== Segment start ==

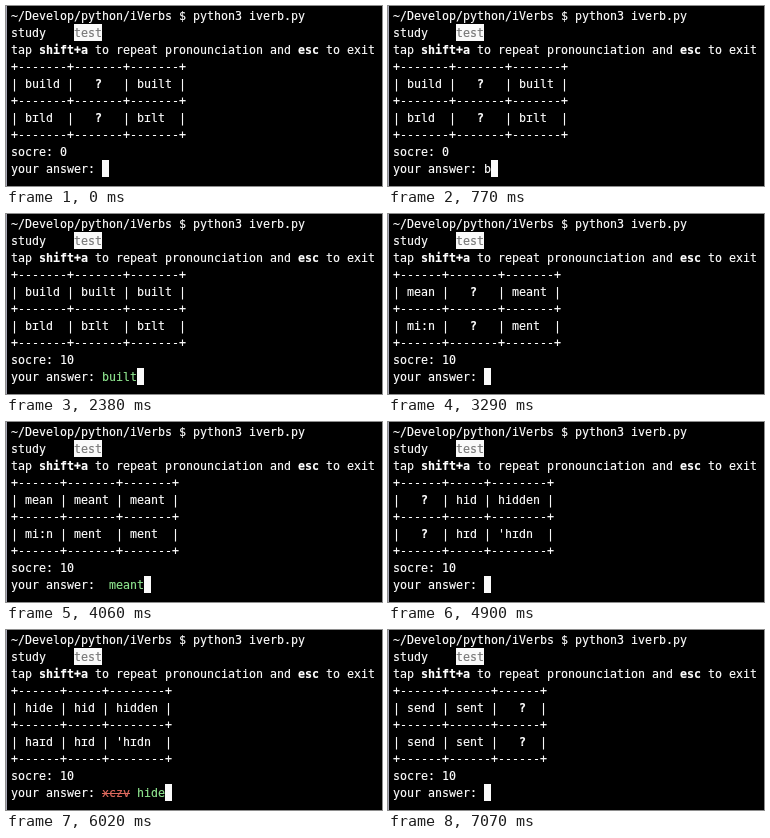
An HTML page for the animation above (7.14 s loop, 376 px wide and 180 px high).

```html
<!DOCTYPE html>
<html lang="en">
<head>
<meta charset="utf-8">
<title>iVerbs</title>
<style>
  html, body { margin: 0; width: 100%; height: 100%; overflow: hidden; background: #000; }
  #edge { position: absolute; left: 0; top: 0; width: 1px; height: 100%; background: #a8a8b6; }
  #term {
    position: absolute; left: 5px; top: 2px; margin: 0;
    font: 11.63px/17px "DejaVu Sans Mono", monospace;
    -webkit-text-stroke: 0.15px;
    color: #fff; white-space: pre; font-variant-ligatures: none;
  }
  .line { height: 17px; }
  /* blocks sit one pixel above the text line */
  .tab, .cursor {
    display: inline-block; position: relative; top: -1px;
    height: 17px; line-height: 19px; vertical-align: top; background: #fafafa;
  }
  .tab { color: #777; }
  .cursor { width: 7px; }
  .good { color: #8fe68f; }
  .bad { color: #de6a5e; text-decoration: line-through; }
</style>
</head>
<body>
<div id="edge"></div>
<div id="term"></div>
<script>
const LOOP = 7140;

const header = [
  '~/Develop/python/iVerbs $ python3 iverb.py',
  'study    <span class="tab">test</span>',
  'tap <b>shift+a</b> to repeat pronounciation and <b>esc</b> to exit',
];

// forms, transcriptions, index of the hidden form
const verbs = {
  build: [['build', 'built', 'built'], ['bɪld', 'bɪlt', 'bɪlt'], 1],
  mean: [['mean', 'meant', 'meant'], ['mi:n', 'ment', 'ment'], 1],
  hide: [['hide', 'hid', 'hidden'], ['haɪd', 'hɪd', "'hɪdn"], 0],
  send: [['send', 'sent', 'sent'], ['send', 'sent', 'sent'], 2],
};

const span = (cls, text) => `<span class="${cls}">${text}</span>`;
const wrong = (typed, right) => span('bad', typed) + ' ' + span('good', right);

// start time, verb, solved, score, answer
const steps = [
  [0, 'build', false, 0, ''],
  [770, 'build', false, 0, 'b'],
  [1050, 'build', false, 0, 'bu'],
  [1260, 'build', false, 0, 'bui'],
  [1610, 'build', false, 0, 'buil'],
  [1960, 'build', false, 0, 'built'],
  [2380, 'build', true, 10, span('good', 'built')],
  [3290, 'mean', false, 10, ''],
  [4060, 'mean', true, 10, wrong('', 'meant')],
  [4900, 'hide', false, 10, ''],
  [5320, 'hide', false, 10, 'xcz'],
  [5460, 'hide', false, 10, 'xczv'],
  [6020, 'hide', true, 10, wrong('xczv', 'hide')],
  [7070, 'send', false, 10, ''],
];

function table(verb, solved) {
  const [forms, sounds, hidden] = verbs[verb];
  const widths = forms.map(f => f.length);
  const rule = '+' + widths.map(w => '-'.repeat(w + 2)).join('+') + '+';
  const cell = (text, i) => i === hidden && !solved
    ? '  <b>?</b>' + ' '.repeat(widths[i] - 3)
    : text.padEnd(widths[i]);
  const row = words => '| ' + words.map(cell).join(' | ') + ' |';
  return [rule, row(forms), rule, row(sounds), rule];
}

function screen([, verb, solved, score, answer]) {
  return [
    ...header,
    ...table(verb, solved),
    'socre: ' + score,
    'your answer: ' + answer + span('cursor', ''),
  ].map(text => `<div class="line">${text}</div>`).join('');
}

const term = document.getElementById('term');
const screens = steps.map(screen);
let shown = -1;

function draw() {
  const t = performance.now() % LOOP;
  const now = steps.findLastIndex(step => step[0] <= t);
  if (now !== shown) {
    term.innerHTML = screens[now];
    shown = now;
  }
  requestAnimationFrame(draw);
}
draw();
</script>
</body>
</html>
```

== Segment end ==

- **TASK DIRECTIONS**: Output nothing but an exact retyping of the material, pictures excluded.

- **SOLUTION TO THIS TASK**:
An HTML page for the animation above (7.14 s loop, 376 px wide and 180 px high).

```html
<!DOCTYPE html>
<html lang="en">
<head>
<meta charset="utf-8">
<title>iVerbs</title>
<style>
  html, body { margin: 0; width: 100%; height: 100%; overflow: hidden; background: #000; }
  #edge { position: absolute; left: 0; top: 0; width: 1px; height: 100%; background: #a8a8b6; }
  #term {
    position: absolute; left: 5px; top: 2px; margin: 0;
    font: 11.63px/17px "DejaVu Sans Mono", monospace;
    -webkit-text-stroke: 0.15px;
    color: #fff; white-space: pre; font-variant-ligatures: none;
  }
  .line { height: 17px; }
  /* blocks sit one pixel above the text line */
  .tab, .cursor {
    display: inline-block; position: relative; top: -1px;
    height: 17px; line-height: 19px; vertical-align: top; background: #fafafa;
  }
  .tab { color: #777; }
  .cursor { width: 7px; }
  .good { color: #8fe68f; }
  .bad { color: #de6a5e; text-decoration: line-through; }
</style>
</head>
<body>
<div id="edge"></div>
<div id="term"></div>
<script>
const LOOP = 7140;

const header = [
  '~/Develop/python/iVerbs $ python3 iverb.py',
  'study    <span class="tab">test</span>',
  'tap <b>shift+a</b> to repeat pronounciation and <b>esc</b> to exit',
];

// forms, transcriptions, index of the hidden form
const verbs = {
  build: [['build', 'built', 'built'], ['bɪld', 'bɪlt', 'bɪlt'], 1],
  mean: [['mean', 'meant', 'meant'], ['mi:n', 'ment', 'ment'], 1],
  hide: [['hide', 'hid', 'hidden'], ['haɪd', 'hɪd', "'hɪdn"], 0],
  send: [['send', 'sent', 'sent'], ['send', 'sent', 'sent'], 2],
};

const span = (cls, text) => `<span class="${cls}">${text}</span>`;
const wrong = (typed, right) => span('bad', typed) + ' ' + span('good', right);

// start time, verb, solved, score, answer
const steps = [
  [0, 'build', false, 0, ''],
  [770, 'build', false, 0, 'b'],
  [1050, 'build', false, 0, 'bu'],
  [1260, 'build', false, 0, 'bui'],
  [1610, 'build', false, 0, 'buil'],
  [1960, 'build', false, 0, 'built'],
  [2380, 'build', true, 10, span('good', 'built')],
  [3290, 'mean', false, 10, ''],
  [4060, 'mean', true, 10, wrong('', 'meant')],
  [4900, 'hide', false, 10, ''],
  [5320, 'hide', false, 10, 'xcz'],
  [5460, 'hide', false, 10, 'xczv'],
  [6020, 'hide', true, 10, wrong('xczv', 'hide')],
  [7070, 'send', false, 10, ''],
];

function table(verb, solved) {
  const [forms, sounds, hidden] = verbs[verb];
  const widths = forms.map(f => f.length);
  const rule = '+' + widths.map(w => '-'.repeat(w + 2)).join('+') + '+';
  const cell = (text, i) => i === hidden && !solved
    ? '  <b>?</b>' + ' '.repeat(widths[i] - 3)
    : text.padEnd(widths[i]);
  const row = words => '| ' + words.map(cell).join(' | ') + ' |';
  return [rule, row(forms), rule, row(sounds), rule];
}

function screen([, verb, solved, score, answer]) {
  return [
    ...header,
    ...table(verb, solved),
    'socre: ' + score,
    'your answer: ' + answer + span('cursor', ''),
  ].map(text => `<div class="line">${text}</div>`).join('');
}

const term = document.getElementById('term');
const screens = steps.map(screen);
let shown = -1;

function draw() {
  const t = performance.now() % LOOP;
  const now = steps.findLastIndex(step => step[0] <= t);
  if (now !== shown) {
    term.innerHTML = screens[now];
    shown = now;
  }
  requestAnimationFrame(draw);
}
draw();
</script>
</body>
</html>
```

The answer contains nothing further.